A collection of startup co-founders come into their new venture with a wide range of prior experience and success under their belt. It’s easy to imagine the various benefits of having a co-founder with lots of prior experience and success. But what if that success also caused them to be wealthy enough to be working because they want to, not because they need to? I refer to them as “bonus round” founders and sometimes they carry the CEO title. What’s the big deal. Maybe nothing, but read on.
Bonus Round Co-Founders
The wealthier they are, the more into the bonus round they are. Sometimes, but not always, bonus round founders are willing to take much more risk than other founders. After all, if the venture doesn’t work out, they’re already set for retirement. If that bonus round founder is also the CEO with lots of decision-making authority, this issue can be even more pronounced.
No two bonus round founders are exactly alike. You’ll need to dig in a bit more to make sure the one you’re considering for a co-founder is a good fit. Below are some things to explore:
- Were they a founder for the gig that put them into the bonus round? In other words, have they been around that part of the journey to understand the unique issues that happen at the very early stage? For example, if they made their money as a Fortune 500 executive and never spent time running a startup, they could be in the bonus round, but without understanding what your world is like.

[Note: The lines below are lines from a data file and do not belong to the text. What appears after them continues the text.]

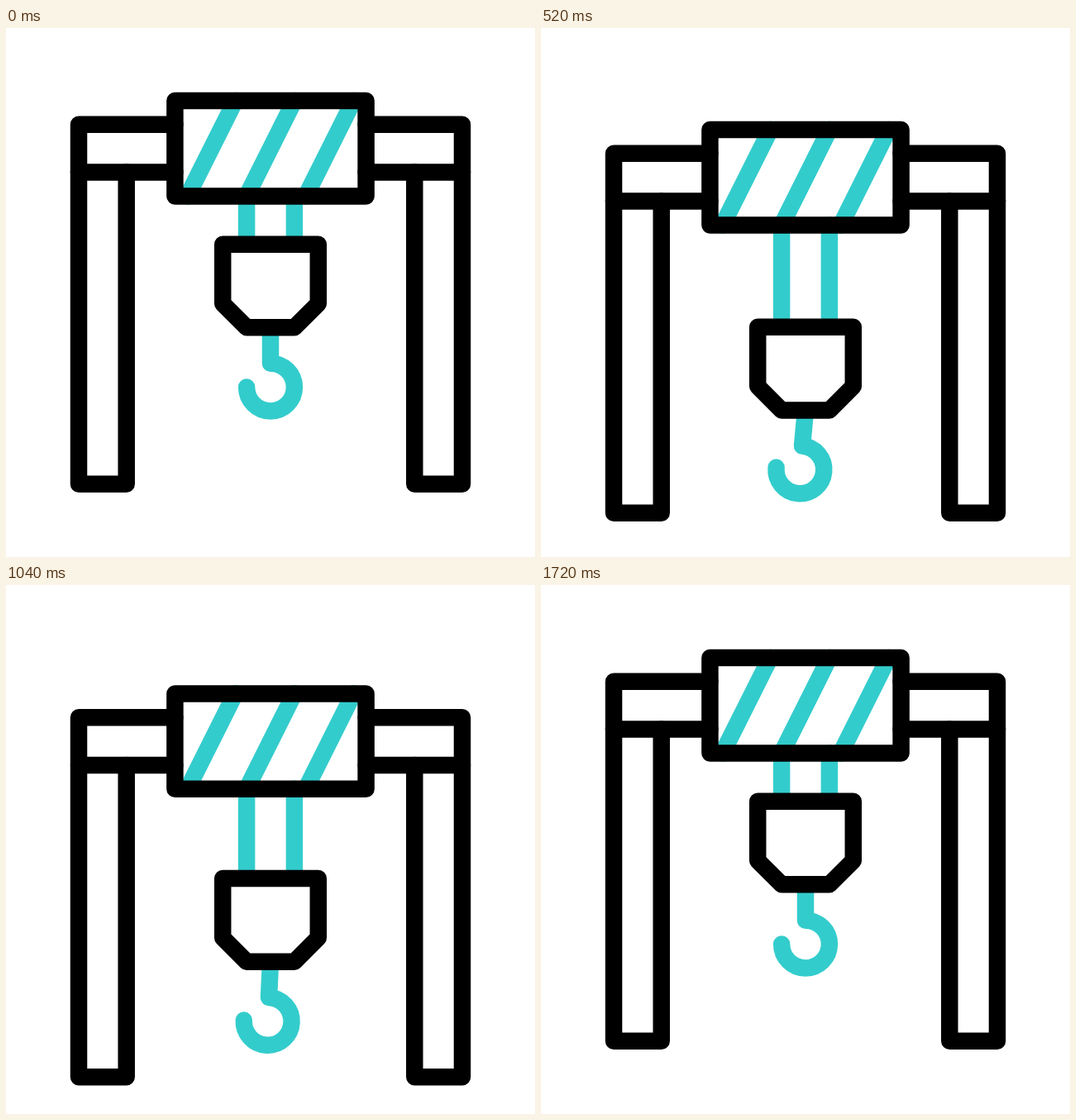
Animation, 640 px wide and 640 px high, one loop 1.8 s. Source, as an HTML page with a canvas:

```html
<!DOCTYPE html>
<html lang="en">
<head>
<meta charset="utf-8">
<title>Gantry crane</title>
<style>
html, body { margin: 0; width: 100%; height: 100%; overflow: hidden; background: #fff; }
canvas { display: block; width: 640px; height: 640px; }
</style>
</head>
<body>
<canvas id="stage" width="640" height="640"></canvas>
<script>
const ctx = document.getElementById('stage').getContext('2d');
const LOOP = 1800, STEP = 40;
const BLACK = '#000', TEAL = '#33cccc';
const CENTER = 320, UNIT = 57.8;
const BEAM_Y = 116.8, RAIL_Y = 174.5, FOOT_Y = 551.8;
const DRUM_TOP = 88, DRUM_BOTTOM = 203.4;
const BLOCK_TOP = 261.7, BLOCK_BOTTOM = 362.3;
const SWING_BEAT = 355, SWING = [0, 15, -10.2, 2.7, -1, 0];

// cubic-bezier(.7, 0, .3, 1), solved by bisection
function ease(x) {
  if (x <= 0 || x >= 1) return x <= 0 ? 0 : 1;
  let low = 0, high = 1, s;
  for (let i = 0; i < 24; i++) {
    s = (low + high) / 2;
    const at = 2.1 * s * (1 - s) ** 2 + 0.9 * s * s * (1 - s) + s ** 3;
    if (at < x) low = s; else high = s;
  }
  return s * s * (3 - 2 * s);
}

const progress = (t, start, end) => ease((t - start) / (end - start));
const frameDrop = t => 46.6 * (progress(t, 0, 880) - progress(t, 800, 1720));
const cableLength = t => 68.7 * (progress(t, 0, 680) - progress(t, 735, 1460));

function hookAngle(t) {
  const beat = Math.floor(t / SWING_BEAT);
  const from = SWING[beat], to = SWING[beat + 1] ?? 0;
  return from + (to - from) * ease(t / SWING_BEAT - beat);
}

function stroke(color, points, closed, fill) {
  ctx.beginPath();
  points.forEach(([x, y]) => ctx.lineTo(x, y));
  if (closed) ctx.closePath();
  if (fill) {
    ctx.fillStyle = fill;
    ctx.fill();
  }
  ctx.strokeStyle = color;
  ctx.stroke();
}

function drawHook(angle) {
  const radius = UNIT / 2;
  ctx.save();
  ctx.translate(CENTER, BLOCK_BOTTOM);
  ctx.rotate(angle * Math.PI / 180);
  ctx.beginPath();
  ctx.moveTo(0, 0);
  ctx.lineTo(0, radius * 1.5);
  ctx.arc(0, radius * 2.5, radius, -Math.PI / 2, Math.PI);
  ctx.strokeStyle = TEAL;
  ctx.stroke();
  ctx.restore();
}

function drawBlock() {
  const left = CENTER - UNIT, right = CENTER + UNIT, bevel = UNIT / 2;
  stroke(BLACK, [
    [left, BLOCK_TOP], [right, BLOCK_TOP],
    [right, BLOCK_BOTTOM - bevel], [right - bevel, BLOCK_BOTTOM],
    [left + bevel, BLOCK_BOTTOM], [left, BLOCK_BOTTOM - bevel]
  ], true, '#fff');
}

function drawGantrySide(side) {
  const inner = CENTER + side * 2 * UNIT;
  const leg = CENTER + side * 174.3;
  const outer = CENTER + side * 232;
  stroke(BLACK, [[inner, BEAM_Y], [outer, BEAM_Y], [outer, FOOT_Y], [leg, FOOT_Y], [leg, RAIL_Y]]);
  stroke(BLACK, [[inner, RAIL_Y], [outer, RAIL_Y]]);
}

function drawDrum() {
  const left = CENTER - 2 * UNIT, right = CENTER + 2 * UNIT;
  for (let i = -1; i <= 1; i++) {
    const x = CENTER + i * 71.5;
    stroke(TEAL, [[x + UNIT / 2, DRUM_TOP], [x - UNIT / 2, DRUM_BOTTOM]]);
  }
  stroke(BLACK, [[left, DRUM_TOP], [right, DRUM_TOP], [right, DRUM_BOTTOM], [left, DRUM_BOTTOM]], true);
}

function draw(t) {
  const cable = cableLength(t);
  ctx.clearRect(0, 0, 640, 640);
  ctx.lineWidth = 20.5;
  ctx.lineCap = ctx.lineJoin = 'round';
  ctx.save();
  ctx.translate(0, frameDrop(t));

  for (const side of [-1, 1]) {
    const x = CENTER + side * UNIT / 2;
    stroke(TEAL, [[x, DRUM_BOTTOM], [x, BLOCK_TOP + cable]]);
  }

  ctx.save();
  ctx.translate(0, cable);
  drawHook(hookAngle(t));
  drawBlock();
  ctx.restore();

  drawGantrySide(-1);
  drawGantrySide(1);
  drawDrum();
  ctx.restore();
}

function tick() {
  const t = performance.now() % LOOP;
  draw(Math.floor(t / STEP) * STEP);
  requestAnimationFrame(tick);
}
tick();
</script>
</body>
</html>
```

- If they already have a fat retirement in the bag, why do they want to go through the drudgery of doing a startup gig? Sometimes, bonus round types feel like they have to prove that the first win wasn’t just luck. Other times, they tried moving into a semi-retirement phase and realized they were made to build companies. And sometimes they came into the winning venture after it was already established, but always had a dream of starting their own startup from scratch. Whatever their reason, you’ll want to know more about their fundamental motivation for trying again.
- Do they understand they might be willing to put the company into more risky situations than if they hadn’t already made their money? Do they realize that some aspect of that could be good but sometimes it’s either unnecessary or crosses the line for the amount of risk the other founder(s) or employees are willing to take? Remember, if your venture crashes and burns, the bonus round co-founder is still set for retirement.
There’s almost always more good than bad from teaming with a bonus round co-founder. Just add the questions above to your due diligence list before you make your final decision. Also realize that just asking the questions and having the resulting conversations helps put valuable issues on the table.
When They Become Your Investor
Bootstrapping is a common way for startups to start (see related article titled “How Long Should You Bootstrap?“). But with a bonus round co-founder on the team, it’s possible they will invest some of their own money to help accelerate progress during this phase. Fabulous, right? Well, now your co-founder is wearing two hats: operator and investor.
Their investment will likely be made via some convertible security like a convertible note (see related article titled “Convertible Note Basics“) or a SAFE (see related article titled “Comparing the SAFE to Convertible Notes“). That means that in the future they will end up with some Preferred equity, in addition to the Common class equity held by other founders and employees. Preferred shareholders get special rights, including some special voting rights. Will your bonus round co-founder vote her shares with the Common shareholders’ interest in mind or the Preferred? Very often those interests are aligned, but not always.
There’s almost certainly more good than bad with having a bonus round co-founder. Like many things related to the long journey that’s ahead of you, being able to have open and honest conversations with your co-founders is critical.
Also, with any addition to the team at the early stage (ie – first 20 employees), pay close attention to personas and personalities. You don’t want too much concentration of the same persona type because diversity of thinking and approaches can be one of your company’s strongest superpowers. For more on this, see my article titled “8 Personas of Successful Entrepreneurs“.
Also see my related article titled “Avoiding Co-Founder Conflict“.